Protecting Children While Safeguarding Privacy and Fostering New Safety Tools
The European Commission proposed new rules to prevent and combat child sexual abuse (CSA) both online and offline in May 2021. This proposal puts forward new obligations for online service providers to detect, remove, and report — in real-time — any known or new child sexual abuse material (CSAM), as well as the grooming or solicitation of children.
In response, a broad range of experts and stakeholders came out to voice concerns, including Germany’s privacy chief and Minister of Digital Affairs, European data protection authorities, as well as civil society. They all fear that the proposed EU rules, while focused on a worthy goal, would inadvertently establish an oppressive surveillance system putting the privacy of Europeans at risk.
The European Parliament and EU Member States are now each assessing and amending the Commission’s proposal. Given the concerns raised, there are three elements in particular that EU policy and decision-makers should keep in mind: protect children, respect privacy, and allow for innovative detection technologies which can keep pace with bad actors’ attempts to game the system.

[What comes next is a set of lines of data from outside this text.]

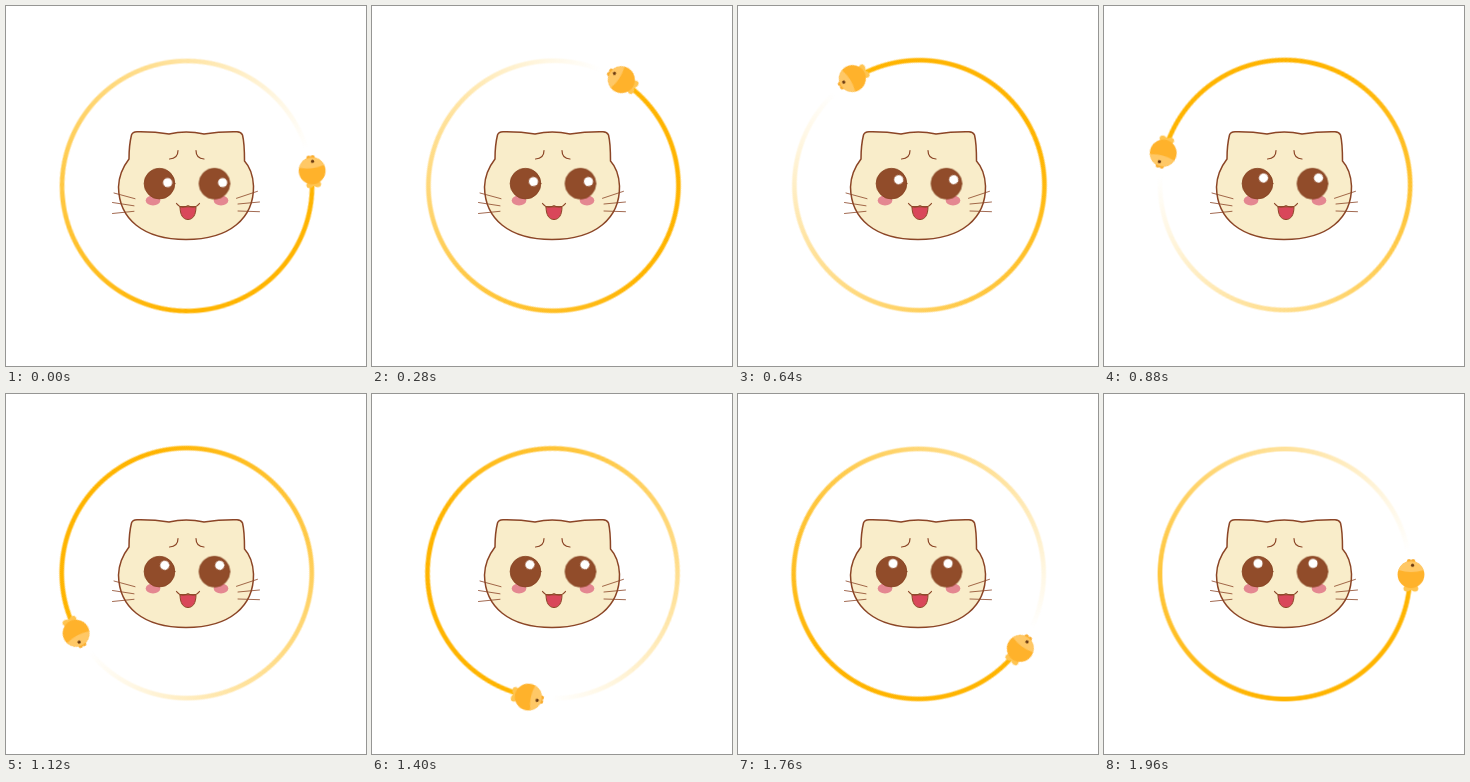
Animation, 360 px wide and 360 px high, one loop 2000 ms. Source, as an HTML page:

```html
<!DOCTYPE html>
<html lang="en">
<head>
<meta charset="utf-8">
<title>Cat watching a fish</title>
<style>
  html, body { margin: 0; width: 100%; height: 100%; overflow: hidden; background: #fff; }
  .stage { position: relative; width: 360px; height: 360px; overflow: hidden; }
  svg { position: absolute; left: 0; top: 0; width: 360px; height: 360px; }

  .orbit {
    position: absolute; inset: 0;
    transform-origin: 181px 179.5px;
    animation: orbit 2s steps(50) infinite;
  }
  /* Trail: solid behind the fish, fading out clockwise */
  .trail {
    position: absolute; left: 51.4px; top: 49.5px; width: 260px; height: 260px;
    background: conic-gradient(from 90deg,
      #ffb400 0deg 105deg, rgba(255, 180, 0, .72) 190deg, rgba(255, 180, 0, .36) 277deg,
      rgba(255, 180, 0, .1) 325deg, rgba(255, 180, 0, 0) 349deg 354deg, #ffb400 358deg);
    -webkit-mask: var(--ring); mask: var(--ring);
    --ring: radial-gradient(circle, transparent 121.9px, #000 123.5px 126.5px, transparent 128.1px);
  }
  .glint { animation: spin 2s steps(50) infinite; }
  .lid { animation: lid 2s linear infinite; }

  @keyframes orbit {
    from { transform: rotate(-6.7deg); }
    to { transform: rotate(-366.7deg); }
  }
  @keyframes spin {
    from { transform: rotate(0deg); }
    to { transform: rotate(-360deg); }
  }
  @keyframes lid {
    0% { transform: translateY(0); }
    50% { transform: translateY(0); animation-timing-function: steps(10); }
    70% { transform: translateY(11.8px); }
    74% { transform: translateY(11.8px); animation-timing-function: steps(11); }
    96%, 100% { transform: translateY(0); }
  }
</style>
</head>
<body>
<div class="stage">
  <svg viewBox="0 0 360 360" fill="none" stroke="#8b4526" stroke-linecap="round">
    <defs>
      <g id="eye" stroke="none">
        <circle r="15.4" fill="#914c2a" stroke="#84401f" stroke-width=".7"/>
        <g class="glint"><circle cx="8.2" r="4.6" fill="#fff"/></g>
        <rect class="lid" x="-17" y="-31" width="34" height="14.8" fill="#f9edca"/>
      </g>
    </defs>

    <path fill="#f9edca" stroke-width="1.5" d="M123 153C123 143 123.5 137 125.5 129Q126.500 126 131 125.800Q148 125.500 163 128
      Q180 124 198 128Q214 125.500 231 125.800Q235 126 236.500 129C238.500 137 238.500 143 238.500 155
      C245 162 247 170 247.500 180C248 212 224 233.500 180 233.500C137 233.500 113 213 112.500 181C112.800 171 116 162 123 153Z"/>

    <g fill="#e48791" stroke="none">
      <ellipse cx="147" cy="194.500" rx="7.300" ry="5"/>
      <ellipse cx="215" cy="194.500" rx="7.300" ry="5"/>
    </g>
    <use href="#eye" x="153.500" y="177.600"/>
    <use href="#eye" x="208.500" y="177.600"/>

    <path stroke-width="1.200" d="M172 144.500Q172 152.500 163.500 153M190 144.500Q190 152.500 198 153"/>
    <path fill="#d9475a" stroke-width="1" d="M174 200.800H190C190 209 187 213.500 182 213.500S174 209 174 200.800Z"/>
    <path stroke-width="1.200" d="M170.500 197.500Q173 201 177 200.800Q180.500 200.800 182 199.800Q183.500 200.800 187 200.800Q191 201 193.500 197.500"/>
    <path stroke-width=".8" d="M108 187L129 192.700M106.500 196.500L128 199.800M106.500 207.500L128 205.300
      M251.500 185.300L230.500 192.300M253.500 196L232 198M253.500 205.700L232 205"/>
  </svg>

  <div class="orbit">
    <div class="trail"></div>
    <svg viewBox="0 0 360 360">
      <!-- Fish, drawn facing right -->
      <g transform="translate(307 179.5) rotate(-90)">
        <g fill="#ffc450">
          <ellipse cx="-14" cy="-4" rx="3" ry="3.400"/>
          <ellipse cx="-14" cy="4" rx="3" ry="3.400"/>
          <rect x="-15.500" y="-4" width="5" height="8"/>
        </g>
        <g fill="#f9ab2c">
          <circle cx="13.300" cy="-2" r="2.200"/>
          <circle cx="13.300" cy="2" r="2.200"/>
        </g>
        <circle r="13.400" fill="#ffb22b"/>
        <path fill="#ffc866" d="M4.500 -12.600A13.400 13.400 0 0 1 4.500 12.600Q.5 0 4.500 -12.600Z"/>
        <circle cx="9.300" cy="1.500" r="1.600" fill="#6b3a12"/>
      </g>
    </svg>
  </div>
</div>
</body>
</html>
```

Child protection is a collective responsibility that we, as a society, share. How to achieve this goal in practice, however, is a complex and sensitive matter — especially when it comes to taking measures to protect children online.
The tech industry is already actively addressing the dissemination of CSAM. Indeed, leading digital service providers work together with NGOs to develop solutions to disrupt the online exchange of CSAM and prevent the sexual exploitation of children. Think, for example, of the Technology Coalition, ICT Coalition, WeProtect Global Alliance, INHOPE, and the Fair Play Alliance.
Tech firms have also developed a wide range of proactive initiatives tailored to their respective online services. These include voluntary scanning for known CSAM, partnering with expert bodies, developing innovative new technologies to detect previously unknown CSAM, and funding research into the detection of behaviour indicative of child exploitation (such as grooming).
Likewise, digital service providers have developed all kinds of innovative tools that enable children to use the Internet, access content, and interact with others online in a safe, secure, and private manner. These tools and industry inititiaves already have delivered significant public benefit, resulting in the successful investigation and prosecution of sex offenders around the world.
The EU’s proposed CSA Regulation holds great potential to build on these industry efforts and complement existing frameworks to combat and prevent online child sexual abuse. One way to do that is to ensure that companies can still perform scanning voluntarily.
Equally important is that the new CSA rules need to clarify how scanning and filtering obligations would be consistent with the EU-wide ban on general monitoring recently reconfirmed in the EU Digital Services Act (DSA), as well as privacy and data protection laws. Adoption of the current proposal would introduce a de-facto monitoring obligation for online service providers. Without further amendments, the CSA Regulation will thus contradict important EU privacy safeguards and principles.
The encryption of data traffic (including end-to-end encryption) should not be threatened or undermined either, as it plays a crucial role in providing the private and secure communication that today’s users — including minors — demand and expect. Clear safeguards have to be put in place to ensure that any scanning obligations do not compromise the security of a service nor require it to be redesigned.
The proposed CSA Regulation also needs to make clear how tech firms should carry out risk assessment and mitigation measures in line with EU data protection rules. For example, the Commission proposal requires age verification of users, which would involve the collection of a substantial amount of sensitive personal information from all users. In practice this could mean that users might have to provide legal documents such as a passport to use digital services for instance. Alternative, less privacy-intrusive age assessment measures exist. For example, age assurance allows companies to infer a user’s age based on their behaviour, language use, content browsed, and network of friends. This more proportionate alternative to age verification can achieve the same policy goals, while still respecting users’ privacy.
Allow innovative detection technology to keep up with perpetrators
Perpetrators and other malicious actors are always trying to find new ways to bypass protections and abuse the system. Ensuring that detection technologies can evolve and remain effective over time is therefore crucial to the fight against the dissemination and exploitation of child sexual abuse material.
That is why the CSA proposal should not prescribe the use of specific technical solutions or methods that are around today. This would only hamper future innovation, while perpetrators will not stop trying to game the current system. Instead, the new rules should introduce a transparent framework that incentivises the development of innovative safety tools, as this is the only way to guarantee future-proof solutions.
The CSA Regulation proposed by the Commission has an important role to play in combatting and preventing the sexual abuse of children online in the European Union and beyond. At the same time, however, it is important that these new rules respect the EU ban on general monitoring and safeguard people’s privacy, as well as other fundamental rights, without undermining data encryption. Innovation should also be allowed to play a bigger role in order to deliver future-proof rules and tools.
Digital service providers stand ready to work with EU decision makers to develop effective and workable rules, reiterating their strong commitment to the fight against child sex abuse material.